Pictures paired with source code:
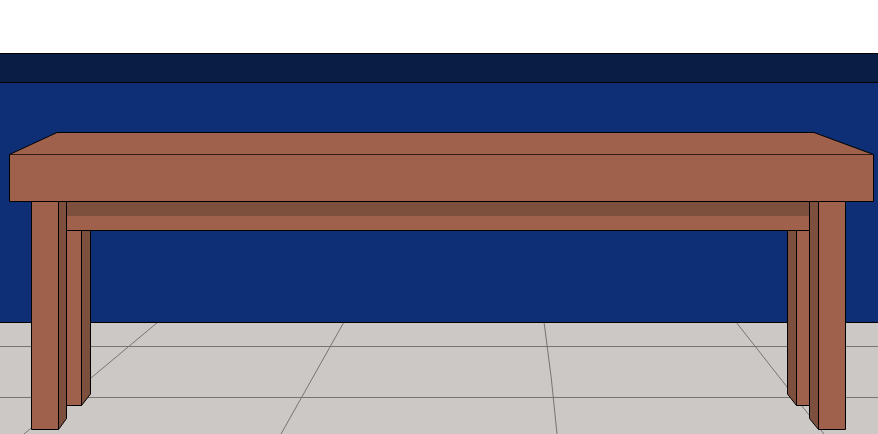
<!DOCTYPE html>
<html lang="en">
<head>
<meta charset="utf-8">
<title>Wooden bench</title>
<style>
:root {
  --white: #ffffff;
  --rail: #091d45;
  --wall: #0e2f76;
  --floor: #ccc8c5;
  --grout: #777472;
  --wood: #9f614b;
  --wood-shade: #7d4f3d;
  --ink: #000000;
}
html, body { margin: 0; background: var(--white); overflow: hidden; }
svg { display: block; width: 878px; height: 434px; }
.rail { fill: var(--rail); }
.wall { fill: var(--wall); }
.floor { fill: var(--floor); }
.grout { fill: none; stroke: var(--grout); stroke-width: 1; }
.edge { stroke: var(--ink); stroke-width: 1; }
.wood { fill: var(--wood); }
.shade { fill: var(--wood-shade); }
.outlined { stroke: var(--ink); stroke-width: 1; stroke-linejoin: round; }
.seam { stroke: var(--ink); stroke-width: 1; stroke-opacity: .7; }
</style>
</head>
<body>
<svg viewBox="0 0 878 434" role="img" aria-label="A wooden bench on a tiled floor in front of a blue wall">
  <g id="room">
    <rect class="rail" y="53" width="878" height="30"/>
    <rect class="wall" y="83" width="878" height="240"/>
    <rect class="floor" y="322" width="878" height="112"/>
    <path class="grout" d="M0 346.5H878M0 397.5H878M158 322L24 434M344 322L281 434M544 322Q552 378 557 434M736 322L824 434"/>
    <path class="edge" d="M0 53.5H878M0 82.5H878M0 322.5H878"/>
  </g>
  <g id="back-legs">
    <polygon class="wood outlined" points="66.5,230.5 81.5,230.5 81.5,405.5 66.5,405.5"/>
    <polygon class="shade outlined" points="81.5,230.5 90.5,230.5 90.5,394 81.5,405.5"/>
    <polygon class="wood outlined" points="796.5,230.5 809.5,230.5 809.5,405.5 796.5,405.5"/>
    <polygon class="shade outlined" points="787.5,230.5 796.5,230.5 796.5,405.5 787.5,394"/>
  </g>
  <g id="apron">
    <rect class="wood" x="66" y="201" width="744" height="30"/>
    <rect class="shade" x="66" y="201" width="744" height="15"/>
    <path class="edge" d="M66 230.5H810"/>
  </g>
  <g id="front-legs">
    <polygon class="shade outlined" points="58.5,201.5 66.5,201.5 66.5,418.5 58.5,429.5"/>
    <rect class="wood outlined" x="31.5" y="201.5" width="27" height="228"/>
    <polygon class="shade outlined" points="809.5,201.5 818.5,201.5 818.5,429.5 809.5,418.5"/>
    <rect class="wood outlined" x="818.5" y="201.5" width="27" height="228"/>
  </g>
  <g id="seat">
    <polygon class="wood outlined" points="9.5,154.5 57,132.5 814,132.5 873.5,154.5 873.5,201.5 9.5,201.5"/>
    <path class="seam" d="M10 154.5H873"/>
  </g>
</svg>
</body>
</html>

- **REQUIRED WORK**: Here the job is to print all the entries above exactly, minus the images.

- **RESULT OF THE TASK**:
<!DOCTYPE html>
<html lang="en">
<head>
<meta charset="utf-8">
<title>Wooden bench</title>
<style>
:root {
  --white: #ffffff;
  --rail: #091d45;
  --wall: #0e2f76;
  --floor: #ccc8c5;
  --grout: #777472;
  --wood: #9f614b;
  --wood-shade: #7d4f3d;
  --ink: #000000;
}
html, body { margin: 0; background: var(--white); overflow: hidden; }
svg { display: block; width: 878px; height: 434px; }
.rail { fill: var(--rail); }
.wall { fill: var(--wall); }
.floor { fill: var(--floor); }
.grout { fill: none; stroke: var(--grout); stroke-width: 1; }
.edge { stroke: var(--ink); stroke-width: 1; }
.wood { fill: var(--wood); }
.shade { fill: var(--wood-shade); }
.outlined { stroke: var(--ink); stroke-width: 1; stroke-linejoin: round; }
.seam { stroke: var(--ink); stroke-width: 1; stroke-opacity: .7; }
</style>
</head>
<body>
<svg viewBox="0 0 878 434" role="img" aria-label="A wooden bench on a tiled floor in front of a blue wall">
  <g id="room">
    <rect class="rail" y="53" width="878" height="30"/>
    <rect class="wall" y="83" width="878" height="240"/>
    <rect class="floor" y="322" width="878" height="112"/>
    <path class="grout" d="M0 346.5H878M0 397.5H878M158 322L24 434M344 322L281 434M544 322Q552 378 557 434M736 322L824 434"/>
    <path class="edge" d="M0 53.5H878M0 82.5H878M0 322.5H878"/>
  </g>
  <g id="back-legs">
    <polygon class="wood outlined" points="66.5,230.5 81.5,230.5 81.5,405.5 66.5,405.5"/>
    <polygon class="shade outlined" points="81.5,230.5 90.5,230.5 90.5,394 81.5,405.5"/>
    <polygon class="wood outlined" points="796.5,230.5 809.5,230.5 809.5,405.5 796.5,405.5"/>
    <polygon class="shade outlined" points="787.5,230.5 796.5,230.5 796.5,405.5 787.5,394"/>
  </g>
  <g id="apron">
    <rect class="wood" x="66" y="201" width="744" height="30"/>
    <rect class="shade" x="66" y="201" width="744" height="15"/>
    <path class="edge" d="M66 230.5H810"/>
  </g>
  <g id="front-legs">
    <polygon class="shade outlined" points="58.5,201.5 66.5,201.5 66.5,418.5 58.5,429.5"/>
    <rect class="wood outlined" x="31.5" y="201.5" width="27" height="228"/>
    <polygon class="shade outlined" points="809.5,201.5 818.5,201.5 818.5,429.5 809.5,418.5"/>
    <rect class="wood outlined" x="818.5" y="201.5" width="27" height="228"/>
  </g>
  <g id="seat">
    <polygon class="wood outlined" points="9.5,154.5 57,132.5 814,132.5 873.5,154.5 873.5,201.5 9.5,201.5"/>
    <path class="seam" d="M10 154.5H873"/>
  </g>
</svg>
</body>
</html>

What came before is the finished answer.